Ergo, TIPS may be a better deal for the haves.
"Happiness comes from being connected in the right ways to: other people, your work, something larger than yourself."
Robot Monster
Posts: 1530
Joined: Sun May 05, 2019 11:23 am
Location: New York

Re: TIPS and I Bonds

Post by Robot Monster »

beanie wrote: Thu Jul 02, 2020 11:33 am So I personally cannot wrap my mind around buying TIPS at a negative interest rate, knowing that my investment would lose money if inflation is zero.
TIPS are insurance against unexpected inflation. Usually you lose all the money you pay for insurance, e.g. fire insurance when your house doesn't burn down. Inflation at zero is like a well unburned house. :happy

Edit: Your nominal bonds will do very well if inflation spirals down to zero. Maybe that's why David Swenson recommends having both in equal amounts.
"Happiness comes from being connected in the right ways to: other people, your work, something larger than yourself."
User avatar
FIREchief
Posts: 5327
Joined: Fri Aug 19, 2016 6:40 pm

Re: TIPS and I Bonds

Post by FIREchief »

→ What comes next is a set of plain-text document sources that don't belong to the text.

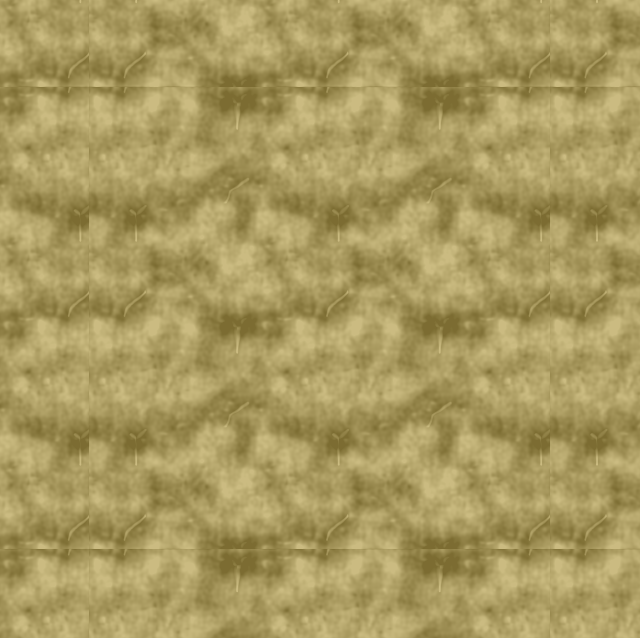
Give the GLSL for this texture, as a WebGL 1 fragment shader.

```glsl
precision highp float;
// Mottled olive-gold paper: half-drop rows of broken dark haze that climb to
// crests, with pale twigs, beads and speckles over periodic gradient noise.
// A larger tile cuts the cells off early, which leaves faint seams.
uniform vec2 u_resolution;

#define TILE vec2(0.720, 0.725)    // size of the seamed tile, in canvases
#define SEAM vec2(0.139, 0.136)    // seam position from the top left
#define CELL vec2(0.3164, 0.351)   // one repeat holding two rows
#define TIP vec2(0.733, 0.075)     // junction of the twig inside a cell
#define MID_COLOR vec3(0.645, 0.585, 0.355)
#define HAZE 0.125                 // depth of the dark bands
#define HAZE_WIDTH 0.075
#define CLOUD 0.23                 // contrast of the mottling
#define GRAIN 0.12                 // contrast of streaks and grain
#define TWIG_LIGHT 0.13
#define TWIG_RADIUS 0.006

const float PI = 3.14159;

vec2 hash2(vec2 p) {
  p = vec2(dot(p, vec2(127.1, 311.7)), dot(p, vec2(269.5, 183.3)));
  return fract(sin(p) * 43758.55);
}

// Gradient noise over c in cells, wrapping after one cell
float noise(vec2 c, vec2 freq) {
  vec2 p = c * freq;
  vec2 i = floor(p), f = p - i;
  vec2 w = f * f * f * (f * (f * 6.0 - 15.0) + 10.0);
  float corner[4];
  for (int k = 0; k < 4; k++) {
    vec2 o = vec2(mod(float(k), 2.0), floor(float(k) / 2.0));
    vec2 g = hash2(mod(i + o, freq) + freq) * 2.0 - 1.0;
    corner[k] = dot(g, f - o);
  }
  return mix(mix(corner[0], corner[1], w.x), mix(corner[2], corner[3], w.x), w.y);
}

float segment(vec2 p, vec2 a, vec2 b) {
  vec2 d = b - a;
  return length(p - a - d * clamp(dot(p - a, d) / dot(d, d), 0.0, 1.0));
}

float bell(float d, float width) {
  return exp(-d * d / (width * width));
}

// Low arch with a steep crest; crest holds its position and height
float ridge(float x, vec2 crest) {
  return -0.09 * sin(PI * x) - crest.y * bell(x - crest.x, 0.13);
}

// Brightness change from one row; q.x runs 0..1 from tip to tip, y down
float motif(vec2 q, vec2 jitter, float soft, float broad, float row) {
  vec2 crest = mix(vec2(0.68, 0.19), vec2(0.54, 0.12), row);
  vec2 tip = vec2(fract(q.x + 0.5) - 0.5, q.y);

  // Broken haze along the ridge and at the tip
  float v = -HAZE * (0.9 + 1.2 * broad) * bell(q.y - ridge(q.x, crest) + 0.14 * broad, HAZE_WIDTH);
  v -= 0.07 * bell(length(tip - vec2(0.0, 0.02)), 0.09);

  // Dark patch below the crest with pale streaks beside it
  vec2 patchPos = q - vec2(crest.x, -0.02);
  v -= 0.05 * bell(length(patchPos * vec2(1.0, 0.6)), 0.045);
  patchPos.x = abs(patchPos.x) - 0.1;
  v += 0.06 * bell(length(patchPos * vec2(1.0, 0.6)), 0.045);

  // Dim hearts ringed by light
  vec2 heart = vec2(abs(q.x - 0.5) - 0.17, q.y - 0.22);
  v -= 0.04 * bell(length(heart), 0.065);
  v += 0.04 * bell(length(heart) - 0.14, 0.05);

  // Forked stem and the curl climbing to the crest
  vec2 p = q + jitter;
  tip += jitter;
  float d = segment(tip, vec2(0.0), vec2(0.0, 0.125));
  d = min(d, segment(tip, vec2(0.0), vec2(-0.022, -0.024)));
  d = min(d, segment(tip, vec2(0.0), vec2(0.04, -0.04)));
  d = min(d, segment(p, vec2(0.44, -0.06), vec2(0.465, -0.115)));
  d = min(d, segment(p, vec2(0.465, -0.115), vec2(0.55, -0.175)));
  v -= 0.04 * bell(d, 0.03);
  v += TWIG_LIGHT * (0.9 + broad) * (1.0 - smoothstep(TWIG_RADIUS - soft, TWIG_RADIUS + soft, d));

  // Uneven beads strung along the ridge, each with a dark rim
  for (int i = 0; i < 13; i++) {
    vec2 r = hash2(vec2(float(i), 3.0 + row * 20.0));
    float x = (float(i) + r.x) / 13.0;
    vec2 bead = (p - vec2(x, ridge(x, crest) + 0.05 * (r.y - 0.5))) * vec2(0.75, 1.0);
    float gap = length(bead);
    v += (0.05 + 0.09 * r.y) * bell(gap, 0.012 + soft * 0.3) - 0.03 * bell(gap, 0.03);
  }

  // Light and dark speckles around each heart
  for (int i = 0; i < 18; i++) {
    vec2 r = hash2(vec2(float(i), 9.0 + row * 20.0));
    float a = 2.0 * PI * r.x;
    vec2 speck = 0.13 * sqrt(r.y) * vec2(cos(a), sin(a));
    float tone = mod(float(i), 2.0) < 0.5 ? 0.06 : -0.07;
    v += tone * bell(length(heart + jitter - speck), 0.012 + soft * 0.3);
  }
  return v;
}

void main() {
  vec2 uv = gl_FragCoord.xy / u_resolution;
  uv.y = 1.0 - uv.y;
  vec2 t = mod(uv - SEAM, TILE);
  vec2 c = t / CELL;
  float soft = max(0.004, 1.0 / (u_resolution.x * CELL.x));

  // Clouds, then upright and level streaks with grain
  float broad = noise(c, vec2(6.0, 7.0));
  float mottle = noise(c, vec2(11.0, 12.0));
  float upright = noise(c, vec2(26.0, 10.0));
  float level = noise(c, vec2(11.0, 27.0));
  float v = 0.037 + CLOUD * (broad + 0.6 * mottle);
  v += GRAIN * (0.7 * upright + 0.5 * level + 0.6 * noise(c, vec2(40.0, 42.0)));

  // Two rows, the second shifted half a cell both ways
  vec2 jitter = 0.022 * vec2(upright, level);
  for (int k = 0; k < 2; k++) {
    vec2 q = fract(c - TIP - 0.5 * float(k));
    q.y = (fract(q.y + 0.5) - 0.5) * CELL.y / CELL.x;
    v += motif(q, jitter, soft, broad, float(k));
  }

  // Worn hairlines where tiles meet
  vec2 line = 1.0 - smoothstep(0.0003, 0.0018, min(t, TILE - t));
  v -= line.y * 0.045 * smoothstep(-0.1, 0.2, broad) + line.x * 0.01;

  gl_FragColor = vec4(MID_COLOR + clamp(v, -0.16, 0.15), 1.0);
}
```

Paullmas wrote: Wed Jul 01, 2020 4:57 pm I am having a hard time wrapping my head around a fixed rate of 0% and negative yields.
There's really not much to wrap your head around. The facts are that the Cadillac of safe fixed income in the world (i.e. U.S. treasuries) are currently paying a negative real yield. With TIPS, a buyer knows exactly what the real rate will be. With nominals, it will be either the same, higher or lower than with TIPS depending upon future inflation (which nobody knows). If preserving future buying power is paramount, than there is no alternative.
I am not a lawyer, accountant or financial advisor. Any advice or suggestions that I may provide shall be considered for entertainment purposes only.
Lyrrad
Posts: 132
Joined: Sun Jul 27, 2008 10:59 am

Re: TIPS and I Bonds

Post by Lyrrad »

alluringreality wrote: Thu Jul 02, 2020 10:29 am It's possible that the next 6 months could wind up with a 0% inflation rate for I Bonds. It's difficult to guess at this point. It has happened a couple times in the past. I figure if the inflation rate goes to zero that could potentially lessen the early withdrawal penalty having the last three months at 0%, but of course I Bonds are not necessarily intended as near-term investments. The chance of having a 0% inflation rate didn't deter my prior decisions, but it could delay my 2021 purchase past the rate changes.
https://tipswatch.com/tracking-inflation-and-i-bonds/
https://www.treasurydirect.gov/indiv/re ... s_ifaq.htm
https://www.treasurydirect.gov/indiv/re ... s.htm#past
Series I Bonds have deflation protection, since the principal balance can't decrease. If the fixed rate is 0%, and the CPI-U inflation measure decreases by 1% for one six month period, and then increases by 2% for the second six month period, then one would see the balance increase by 2%, whereas inflation would only have increased by ~1% for the year.
The TIPSwatch author describes this "bounce-back" effect in the comments of one of their articles here.
hoops777 wrote: Thu Jul 02, 2020 11:18 am Does anyone really have any idea what inflation is going to be like the next 5 years? They get it wrong all of the time during somewhat normal periods. This is not one of those.
My understanding is that the discussions of the breakeven inflation rate essentially look at the yield differential between TIPS and nominal to calculate market expectations of future CPI-U changes.
Post Reply